    Brass, bodhran and banjo were stirred into the sound but it was the sheer, cathartic power of A Banda das Crechas, from Grant’s beloved bolthole of Galicia, which hotwired proceedings with their musical cry from the gut.

    The second half developed into a heady hypnotic cross-cultural ceilidh, with Shooglenifty presiding in collaboration with guest musicians from Rajasthani group Dhun Dhura, fiddler/composer Duncan Chisholm, members of Capercaillie and DJ Dolphin Boy among others contributing to an immersive suite with almost psychedelic undertones at points (Shooglenifty do style themselves as “acid croft” after all), which culminated in an epic massed encore of Grant’s own 250 to Vigo and a medley of his favourite Queen songs sung in the style of a Gaelic psalm.

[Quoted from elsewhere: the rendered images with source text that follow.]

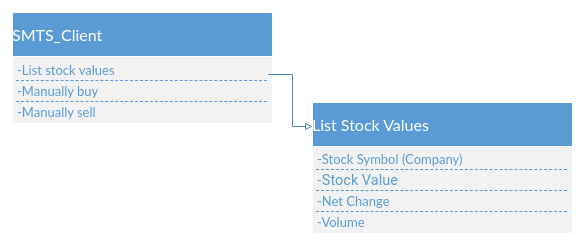
<!DOCTYPE html>
<html lang="en">
<head>
<meta charset="utf-8">
<title>Class diagram</title>
<style>
:root {
  --page: #ffffff;
  --blue: #5b9bd5;
  --line: #4a8bc2;
  --panel: #f2f2f2;
}
* { box-sizing: border-box; margin: 0; padding: 0; }
body { background: var(--page); overflow: hidden; }
.diagram {
  position: relative;
  width: 585px;
  height: 247px;
  overflow: hidden;
  background: var(--page);
  font-family: Lato, "Open Sans", sans-serif;
}
.class-box {
  position: absolute;
  width: 259px;
  display: flex;
  flex-direction: column;
  gap: 1px;
}
.client { left: 13px; top: 13px; }
.stock-values { left: 313px; top: 103px; }
.class-name {
  height: 43px;
  line-height: 43px;
  background: var(--blue);
  color: var(--page);
  font-size: 16px;
  font-weight: 400;
  white-space: nowrap;
  text-indent: -1px;
}
.members {
  list-style: none;
  padding: 3px 5px 0 3px;
  background: var(--panel);
}
.stock-values .members { padding-top: 2px; }
.members li {
  height: 21px;
  line-height: 20px;
  padding-left: 1px;
  border-bottom: 1px dashed var(--blue);
  color: var(--blue);
  font-size: 13px;
  white-space: nowrap;
}
.members li:last-child { border-bottom: 0; }
.members .emphasis { font-family: Roboto, "Liberation Sans", sans-serif; font-size: 14.5px; }
.connector { position: absolute; left: 0; top: 0; }
</style>
</head>
<body>
<main class="diagram">
  <section class="class-box client">
    <h2 class="class-name">SMTS_Client</h2>
    <ul class="members">
      <li>-List stock values</li>
      <li>-Manually buy</li>
      <li>-Manually sell</li>
    </ul>
  </section>
  <section class="class-box stock-values">
    <h2 class="class-name">List Stock Values</h2>
    <ul class="members">
      <li>-Stock Symbol (Company)</li>
      <li>-<span class="emphasis">Stock Value</span></li>
      <li>-Net Change</li>
      <li>-Volume</li>
    </ul>
  </section>
  <svg class="connector" width="585" height="247" viewBox="0 0 585 247" fill="none" stroke="var(--line)" aria-hidden="true">
    <path d="M268 74.5H292.5V126.5H305"/>
    <polygon points="305.5,123.5 311.5,126.5 305.5,129.5" fill="var(--page)"/>
  </svg>
</main>
</body>
</html>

    The only thing missing from this most sociable, inclusive party was the guest of honour, yet his spirit seeped through every second of the proceedings.